Contract bridge is both a friendly, informal social game and a highly competitive mind-sport when in formal club or tournament play. Abiding by the rules, players are also expected to conduct themselves ethically and to be courteous at all times. The rules of the game and expectations for ethical play are codified in the official Laws of Duplicate Contract Bridge and its published interpretations; the rules define which actions at the table are and are not permitted and remedies for rule infractions and irregularities. Players are expected to respect the norms of social courtesy and behavior; duplicate bridge sponsoring organizations (clubs, regional, national, zonal and world organizations) can define additional standards for player's conduct, including the penalties for violation of personal conduct such as rudeness and other breaches of discipline not covered by applicable civil laws.
Read main article: Laws of Duplicate Bridge
The following aspects of conduct in game play are covered in the Laws of Duplicate Contract Bridge.
Any contestant remaining at a table throughout a session is primarily responsible for maintaining proper conditions of play at the table. (Law 7D)
The Tournament director's powers, duties and responsibilities are defined under laws 81 - 93. As the official representative of the Tournament Organiser he is responsible for managing the tournament and apply the Laws applicable to the said tournament. His duties (under Law 81) include:
Law 81 also states The Director (not the players) has the responsibility for rectifying irregularities and redressing damage.
Unless prohibited by Law, any player may call attention to an irregularity during the auction, whether or not it is his turn to call. (the dummy is subject to restrictions to this rule during play) and The Director must be summoned at once when attention is drawn to an irregularity. . A player does not generally have to draw attention to an irregularity committed by their side (Law 9A4 and 72B2) but must not attempt to conceal an infraction (Law 72B3)
Law 73B2 states: The gravest possible offence is for a partnership to exchange information through pre-arranged methods of communication other than those sanctioned in these laws.

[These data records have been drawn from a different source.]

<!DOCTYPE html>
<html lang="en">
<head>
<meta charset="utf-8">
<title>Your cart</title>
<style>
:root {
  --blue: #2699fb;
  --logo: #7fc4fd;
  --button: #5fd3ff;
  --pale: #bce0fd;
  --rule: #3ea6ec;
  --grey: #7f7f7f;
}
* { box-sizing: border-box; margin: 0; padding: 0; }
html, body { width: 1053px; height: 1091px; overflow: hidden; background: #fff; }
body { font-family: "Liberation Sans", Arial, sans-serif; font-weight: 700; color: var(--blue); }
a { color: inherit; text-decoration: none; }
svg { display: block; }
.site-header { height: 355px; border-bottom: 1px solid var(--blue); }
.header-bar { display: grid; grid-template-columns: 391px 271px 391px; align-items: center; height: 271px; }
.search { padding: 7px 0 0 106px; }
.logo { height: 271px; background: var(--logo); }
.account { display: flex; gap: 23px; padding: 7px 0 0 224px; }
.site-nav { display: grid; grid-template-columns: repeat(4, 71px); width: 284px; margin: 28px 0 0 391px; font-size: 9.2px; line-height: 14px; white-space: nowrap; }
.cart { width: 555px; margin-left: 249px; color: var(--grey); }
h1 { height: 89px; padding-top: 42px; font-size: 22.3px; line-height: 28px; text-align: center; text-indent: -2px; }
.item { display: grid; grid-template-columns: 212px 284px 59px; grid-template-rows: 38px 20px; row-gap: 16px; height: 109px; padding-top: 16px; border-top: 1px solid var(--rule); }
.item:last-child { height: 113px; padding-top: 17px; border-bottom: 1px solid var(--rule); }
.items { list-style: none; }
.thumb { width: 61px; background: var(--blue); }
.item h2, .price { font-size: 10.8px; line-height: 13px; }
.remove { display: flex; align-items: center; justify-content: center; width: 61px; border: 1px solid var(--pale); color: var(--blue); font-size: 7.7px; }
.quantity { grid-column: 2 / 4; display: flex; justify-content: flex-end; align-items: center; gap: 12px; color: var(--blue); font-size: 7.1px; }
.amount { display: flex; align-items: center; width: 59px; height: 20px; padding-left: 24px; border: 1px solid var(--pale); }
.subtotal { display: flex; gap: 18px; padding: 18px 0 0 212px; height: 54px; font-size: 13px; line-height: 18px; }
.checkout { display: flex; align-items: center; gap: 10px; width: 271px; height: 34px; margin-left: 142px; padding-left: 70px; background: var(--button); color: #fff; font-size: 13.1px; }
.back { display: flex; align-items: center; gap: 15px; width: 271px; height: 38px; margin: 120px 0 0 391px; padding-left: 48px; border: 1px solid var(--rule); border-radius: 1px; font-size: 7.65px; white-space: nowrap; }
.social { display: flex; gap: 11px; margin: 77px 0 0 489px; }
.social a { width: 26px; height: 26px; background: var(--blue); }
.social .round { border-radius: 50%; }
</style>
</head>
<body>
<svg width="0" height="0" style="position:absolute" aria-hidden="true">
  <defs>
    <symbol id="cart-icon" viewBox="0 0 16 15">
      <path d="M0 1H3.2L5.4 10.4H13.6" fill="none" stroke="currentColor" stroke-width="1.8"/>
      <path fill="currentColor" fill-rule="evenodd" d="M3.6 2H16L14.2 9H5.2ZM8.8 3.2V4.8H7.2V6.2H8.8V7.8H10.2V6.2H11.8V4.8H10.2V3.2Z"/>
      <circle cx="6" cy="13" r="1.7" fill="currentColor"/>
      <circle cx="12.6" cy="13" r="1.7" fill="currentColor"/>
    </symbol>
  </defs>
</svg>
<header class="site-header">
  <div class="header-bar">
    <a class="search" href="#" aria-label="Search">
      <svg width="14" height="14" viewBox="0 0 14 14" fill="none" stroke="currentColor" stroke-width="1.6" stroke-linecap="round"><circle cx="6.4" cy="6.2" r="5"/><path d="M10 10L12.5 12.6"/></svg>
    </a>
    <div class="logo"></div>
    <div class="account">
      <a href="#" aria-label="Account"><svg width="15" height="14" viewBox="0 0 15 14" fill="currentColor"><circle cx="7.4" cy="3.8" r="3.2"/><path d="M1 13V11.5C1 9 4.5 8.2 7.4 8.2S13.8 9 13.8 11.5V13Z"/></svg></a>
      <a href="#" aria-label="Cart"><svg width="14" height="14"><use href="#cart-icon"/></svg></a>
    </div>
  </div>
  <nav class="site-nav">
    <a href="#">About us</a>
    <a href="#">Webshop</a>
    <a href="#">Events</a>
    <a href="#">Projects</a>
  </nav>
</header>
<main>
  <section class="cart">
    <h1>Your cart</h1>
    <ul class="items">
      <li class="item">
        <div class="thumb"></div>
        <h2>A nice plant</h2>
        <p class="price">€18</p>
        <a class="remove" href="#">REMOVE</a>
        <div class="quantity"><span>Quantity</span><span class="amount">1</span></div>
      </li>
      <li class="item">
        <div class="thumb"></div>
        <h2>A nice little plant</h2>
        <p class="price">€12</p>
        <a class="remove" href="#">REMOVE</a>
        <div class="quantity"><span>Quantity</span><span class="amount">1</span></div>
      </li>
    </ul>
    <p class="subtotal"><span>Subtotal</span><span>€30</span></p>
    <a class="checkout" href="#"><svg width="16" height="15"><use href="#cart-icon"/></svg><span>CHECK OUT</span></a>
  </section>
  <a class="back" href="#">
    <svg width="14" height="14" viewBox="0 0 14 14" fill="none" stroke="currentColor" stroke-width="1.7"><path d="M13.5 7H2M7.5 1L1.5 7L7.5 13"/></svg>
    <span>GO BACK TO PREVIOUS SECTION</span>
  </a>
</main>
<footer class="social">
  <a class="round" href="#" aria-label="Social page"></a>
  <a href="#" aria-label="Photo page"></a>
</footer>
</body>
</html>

Players are expected to bid and play 'in tempo', i.e. without undo haste or delay. Occasionally, within the context of more complex situations, additional time may be required to consider one's bid or play options, but players may not draw inferences based on their partner's break in tempo and doing so may draw a penalty when such hestitation is deemed without merit.
In duplicate play, "stop" cards are commonly used during auctions to notify the opponents of a skip bid. After the bid is made, the next player is expected to wait 10 seconds before bidding. A quick Pass after an opponent bids 2♠, for example, strongly implies a lack of card values.
If misinformation is provided (whether inadvertently or not) and not corrected then a pair may be afforded restitution by the Tournament Director. The assumed declarer or dummy should give the correct explanation at the end of the auction but before the opening lead is faced up. (When the Tournament Director can give the last defender a chance to make another bid and the auction may continue). Defenders may not correct misinformation until the end of the play of the hand (to do so earlier would give unauthorized information to their partner)
Players are authorized to base their calls and plays on information from legal calls and plays and from mannerisms of opponents. To base a call or play on other extraneous information may be an infraction of law.
When a player accidentally receives unauthorized information about a board he is playing or has yet to play, as by looking at the wrong hand; by overhearing calls, results or remarks; by seeing cards at another table; or by seeing a card belonging to another player at his own table before the auction begins, the Director should be notified forthwith, preferably by the recipient of the information. If the Director considers that the information could interfere with normal play, he may:
Law 74 deals with a correct attitude (courteous and avoid annoying other players), etiquette (e.g. paying attention, not making gratuitous remarks) and violations of procedure (e.g. boasting about success, varying tempo to disconcert opponents, trying to look at opponent's cards or where they played the card from in the hand).